The Broken Empire Trilogy: A Brief Review
|Cover of the final book in the series.|
This summer I read The Broken Empire trilogy (2011-2013) by Mark Lawrence. I enjoyed the futuristic-medieval setting and the irreverent Jorg, but I appreciated most Lawrence’s faithfulness to his art.
Prince Honorous Jorg Ancrath watched as his mother and younger brother were killed in front of him at age nine. He leaves his father's castle, intent on revenge, with a band of thugs - brothers by the blood of their victims. By age thirteen, he is their leader, and he plans to b king by 15, and to take the title Emperor shortly afterward. To Jorg, life and death are a game, and he cannot lose.
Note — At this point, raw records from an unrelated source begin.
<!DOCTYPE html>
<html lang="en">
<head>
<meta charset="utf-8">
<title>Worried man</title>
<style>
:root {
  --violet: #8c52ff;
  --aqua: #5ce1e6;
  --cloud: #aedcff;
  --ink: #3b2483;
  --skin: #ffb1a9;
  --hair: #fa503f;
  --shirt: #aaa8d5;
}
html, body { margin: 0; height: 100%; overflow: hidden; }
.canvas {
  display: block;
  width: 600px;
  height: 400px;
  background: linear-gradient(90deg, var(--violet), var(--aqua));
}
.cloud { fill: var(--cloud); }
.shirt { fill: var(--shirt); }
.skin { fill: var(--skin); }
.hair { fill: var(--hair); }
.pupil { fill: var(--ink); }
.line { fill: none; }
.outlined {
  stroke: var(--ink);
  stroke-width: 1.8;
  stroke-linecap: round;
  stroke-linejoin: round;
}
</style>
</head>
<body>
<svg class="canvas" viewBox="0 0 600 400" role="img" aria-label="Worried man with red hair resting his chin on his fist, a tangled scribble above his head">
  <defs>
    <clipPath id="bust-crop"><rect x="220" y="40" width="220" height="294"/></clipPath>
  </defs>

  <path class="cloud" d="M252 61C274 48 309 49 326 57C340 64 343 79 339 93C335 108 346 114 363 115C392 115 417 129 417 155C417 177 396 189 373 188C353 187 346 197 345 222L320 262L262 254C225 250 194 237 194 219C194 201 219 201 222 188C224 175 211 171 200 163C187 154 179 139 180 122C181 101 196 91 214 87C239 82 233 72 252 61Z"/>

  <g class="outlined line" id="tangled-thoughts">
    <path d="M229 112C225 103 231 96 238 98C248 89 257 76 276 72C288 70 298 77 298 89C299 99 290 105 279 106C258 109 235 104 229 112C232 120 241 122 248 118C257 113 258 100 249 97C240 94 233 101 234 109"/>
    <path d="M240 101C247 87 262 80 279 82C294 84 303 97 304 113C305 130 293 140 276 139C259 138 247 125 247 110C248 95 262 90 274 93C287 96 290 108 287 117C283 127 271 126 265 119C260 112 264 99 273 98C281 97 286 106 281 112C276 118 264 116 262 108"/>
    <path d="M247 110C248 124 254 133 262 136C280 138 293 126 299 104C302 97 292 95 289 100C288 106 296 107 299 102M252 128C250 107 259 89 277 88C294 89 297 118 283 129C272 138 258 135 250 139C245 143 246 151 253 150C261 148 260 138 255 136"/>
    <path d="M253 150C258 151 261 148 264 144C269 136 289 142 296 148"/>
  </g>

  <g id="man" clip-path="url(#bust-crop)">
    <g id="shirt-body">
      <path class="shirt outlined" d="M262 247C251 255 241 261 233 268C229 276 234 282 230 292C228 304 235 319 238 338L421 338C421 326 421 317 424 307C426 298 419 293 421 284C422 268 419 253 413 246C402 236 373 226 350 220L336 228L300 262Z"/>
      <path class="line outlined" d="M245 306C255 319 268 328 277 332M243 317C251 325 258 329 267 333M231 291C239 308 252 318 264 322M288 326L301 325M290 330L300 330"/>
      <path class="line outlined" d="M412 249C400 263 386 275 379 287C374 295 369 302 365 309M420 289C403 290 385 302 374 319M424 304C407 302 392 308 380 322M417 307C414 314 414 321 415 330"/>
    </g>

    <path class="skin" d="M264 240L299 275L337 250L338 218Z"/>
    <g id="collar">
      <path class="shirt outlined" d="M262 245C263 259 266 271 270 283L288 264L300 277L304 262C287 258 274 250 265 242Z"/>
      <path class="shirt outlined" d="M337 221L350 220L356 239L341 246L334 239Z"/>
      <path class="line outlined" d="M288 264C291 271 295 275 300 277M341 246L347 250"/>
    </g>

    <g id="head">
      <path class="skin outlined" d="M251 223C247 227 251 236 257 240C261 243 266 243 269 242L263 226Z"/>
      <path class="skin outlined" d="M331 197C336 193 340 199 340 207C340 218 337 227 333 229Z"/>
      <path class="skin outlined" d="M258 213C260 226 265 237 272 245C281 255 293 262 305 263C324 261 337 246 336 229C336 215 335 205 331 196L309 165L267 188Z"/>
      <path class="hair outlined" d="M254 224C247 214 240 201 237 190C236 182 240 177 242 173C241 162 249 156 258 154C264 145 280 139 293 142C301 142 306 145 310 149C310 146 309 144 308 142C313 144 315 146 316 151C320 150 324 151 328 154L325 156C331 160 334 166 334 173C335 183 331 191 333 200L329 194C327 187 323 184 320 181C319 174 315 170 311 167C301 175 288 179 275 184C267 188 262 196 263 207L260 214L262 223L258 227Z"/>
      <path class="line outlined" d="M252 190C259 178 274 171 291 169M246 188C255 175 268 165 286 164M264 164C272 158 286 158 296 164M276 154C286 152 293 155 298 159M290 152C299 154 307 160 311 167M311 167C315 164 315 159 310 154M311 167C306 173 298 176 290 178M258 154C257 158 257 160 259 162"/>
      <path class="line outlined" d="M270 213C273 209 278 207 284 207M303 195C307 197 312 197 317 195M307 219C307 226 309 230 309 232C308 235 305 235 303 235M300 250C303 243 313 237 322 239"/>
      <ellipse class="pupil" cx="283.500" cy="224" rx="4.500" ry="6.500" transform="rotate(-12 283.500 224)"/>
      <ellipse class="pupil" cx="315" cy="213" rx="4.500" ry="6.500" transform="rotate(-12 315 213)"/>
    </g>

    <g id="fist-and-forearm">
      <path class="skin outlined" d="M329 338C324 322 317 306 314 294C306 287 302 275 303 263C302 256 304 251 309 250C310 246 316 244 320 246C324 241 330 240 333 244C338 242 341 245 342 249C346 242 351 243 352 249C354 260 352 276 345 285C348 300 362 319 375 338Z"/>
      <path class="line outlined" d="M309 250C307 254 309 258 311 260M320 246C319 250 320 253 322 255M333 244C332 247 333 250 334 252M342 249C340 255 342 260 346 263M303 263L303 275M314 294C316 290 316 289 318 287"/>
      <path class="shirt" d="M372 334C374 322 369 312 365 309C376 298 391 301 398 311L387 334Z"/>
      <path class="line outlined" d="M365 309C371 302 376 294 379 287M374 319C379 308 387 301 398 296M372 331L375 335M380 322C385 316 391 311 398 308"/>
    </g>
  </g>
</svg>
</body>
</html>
Even against dark magic and betrayal his will and his wits never waver.
Lawrence spun an interesting setting without allowing his story to get bogged down by world-building. The result is a thought-provoking locale that supports the story. The reader is slowly led to understand that Jorg’s world is our world after a future catastrophe. The technological advancements of that world and their impact on Jorg’s time period remain relevant to the story and lend credibility to the tale. While the idea of a future people succeeding in making human desires matter more in the world resulting in the manifestation of magic and religious power based on human will is not wholly original, it is well crafted here.
Jorg is an anti-hero. He is utterly lacking in morals or ethics. He generally kills anyone he dislikes, even if they are members of his own band of thugs, and his crimes when the story begins include not only murder, but pillaging, theft, and rape as well. I think you would be hard pressed to argue that he changes a great deal over the course of the trilogy.
However, Lawrence has used the traditional fantasy device of fate to encourage his readers to invest in his corrupt protagonist. Jorg will win, no matter the odds, no matter the ethical implications, and readers want to see how. This kind of assurance about the end result allows the reader to suspend the worrying of their own conscience, and yet Jorg’s willingness to risk all and do all to win continues to surprise as the reader is unlikely to be themselves a debase little monster enough to expect it.
Of course, we ourselves cannot go riding through a kingdom killing anyone who rubs our fur the wrong way and force our way into political power past a disapproving father, mind control, necromancy, and amnesia. Oh, and a number of perfectly nice people. But it is a kind of entertainment to root for someone who can and who you are certain will succeed one way or another.
I also greatly appreciated Lawrence’s comments at the end of the trilogy, explaining why he would not continue to write stories about Jorg. He strikes me as a writer who understands that choosing what not to write is just as important. As a result, his main character is clearly developed throughout the trilogy because Lawrence does not need to maintain a recognizable character throughout a drawn-out series. Furthermore, the story ends with a satisfying element of finality that other fantasy series lack, as authors try to leave themselves open to continuing the story.